Work to complete
Extract, from the listing that follows, each line containing the word "woman".

────

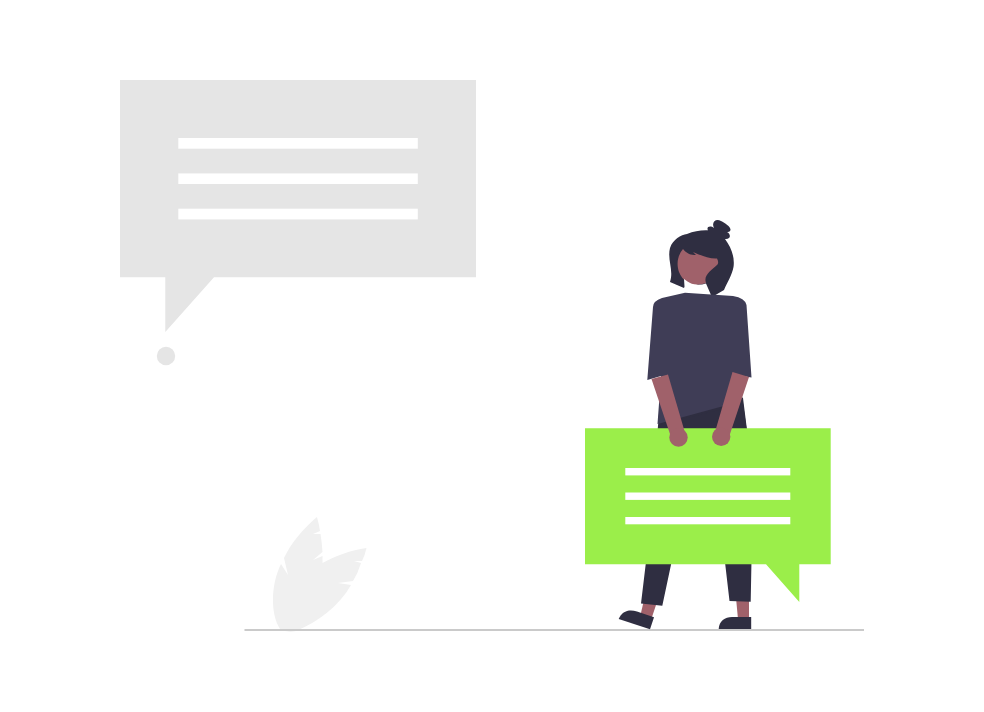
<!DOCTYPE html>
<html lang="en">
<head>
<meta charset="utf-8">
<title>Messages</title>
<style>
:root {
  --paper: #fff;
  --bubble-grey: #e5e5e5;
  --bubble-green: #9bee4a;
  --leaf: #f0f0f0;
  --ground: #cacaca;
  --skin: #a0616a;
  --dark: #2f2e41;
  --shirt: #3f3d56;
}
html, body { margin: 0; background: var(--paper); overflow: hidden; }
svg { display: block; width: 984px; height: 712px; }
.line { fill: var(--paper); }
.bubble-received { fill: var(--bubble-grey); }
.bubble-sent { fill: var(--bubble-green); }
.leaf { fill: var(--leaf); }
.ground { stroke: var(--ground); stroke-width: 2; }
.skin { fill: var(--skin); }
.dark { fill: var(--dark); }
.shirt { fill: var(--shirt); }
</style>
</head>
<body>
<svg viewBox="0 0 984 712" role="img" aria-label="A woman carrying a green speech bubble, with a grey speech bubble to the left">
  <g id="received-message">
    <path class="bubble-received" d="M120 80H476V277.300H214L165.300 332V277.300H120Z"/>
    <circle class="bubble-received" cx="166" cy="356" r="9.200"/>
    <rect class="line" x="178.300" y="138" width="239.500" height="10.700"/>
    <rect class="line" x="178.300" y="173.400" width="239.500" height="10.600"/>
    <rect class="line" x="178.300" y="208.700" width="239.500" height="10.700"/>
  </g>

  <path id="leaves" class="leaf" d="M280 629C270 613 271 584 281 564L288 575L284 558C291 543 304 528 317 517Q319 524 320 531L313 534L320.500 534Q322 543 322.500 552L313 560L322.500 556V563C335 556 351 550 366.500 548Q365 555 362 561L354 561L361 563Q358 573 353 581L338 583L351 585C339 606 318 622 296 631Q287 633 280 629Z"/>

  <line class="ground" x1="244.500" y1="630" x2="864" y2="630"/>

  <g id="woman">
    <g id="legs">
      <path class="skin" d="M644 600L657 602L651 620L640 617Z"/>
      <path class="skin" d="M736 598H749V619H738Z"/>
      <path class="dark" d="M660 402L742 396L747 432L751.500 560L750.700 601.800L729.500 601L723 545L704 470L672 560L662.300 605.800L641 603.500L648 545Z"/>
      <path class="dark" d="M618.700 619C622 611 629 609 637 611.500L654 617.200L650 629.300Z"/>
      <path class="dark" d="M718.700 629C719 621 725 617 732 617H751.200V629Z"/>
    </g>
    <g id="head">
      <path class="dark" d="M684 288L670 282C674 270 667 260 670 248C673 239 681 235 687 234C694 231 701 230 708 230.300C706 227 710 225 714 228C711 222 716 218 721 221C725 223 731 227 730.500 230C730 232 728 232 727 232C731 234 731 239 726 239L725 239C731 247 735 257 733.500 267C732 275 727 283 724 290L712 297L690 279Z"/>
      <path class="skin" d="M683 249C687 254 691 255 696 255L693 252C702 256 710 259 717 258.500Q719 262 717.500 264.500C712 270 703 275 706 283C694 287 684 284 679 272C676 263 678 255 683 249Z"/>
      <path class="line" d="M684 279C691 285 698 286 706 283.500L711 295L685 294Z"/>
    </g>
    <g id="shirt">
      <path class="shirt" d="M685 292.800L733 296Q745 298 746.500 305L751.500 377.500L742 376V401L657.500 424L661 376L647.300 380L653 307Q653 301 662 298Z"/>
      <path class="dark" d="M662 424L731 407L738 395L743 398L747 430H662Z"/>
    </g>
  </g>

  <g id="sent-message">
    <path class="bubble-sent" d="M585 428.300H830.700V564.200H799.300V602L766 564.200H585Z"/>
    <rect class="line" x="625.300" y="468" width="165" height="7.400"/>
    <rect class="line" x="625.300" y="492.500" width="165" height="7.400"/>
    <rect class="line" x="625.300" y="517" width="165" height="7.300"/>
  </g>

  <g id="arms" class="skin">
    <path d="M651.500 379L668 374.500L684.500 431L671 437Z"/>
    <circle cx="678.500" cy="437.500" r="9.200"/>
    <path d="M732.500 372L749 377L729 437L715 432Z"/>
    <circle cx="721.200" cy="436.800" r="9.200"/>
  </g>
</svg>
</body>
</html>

────

Task response
<svg viewBox="0 0 984 712" role="img" aria-label="A woman carrying a green speech bubble, with a grey speech bubble to the left">
  <g id="woman">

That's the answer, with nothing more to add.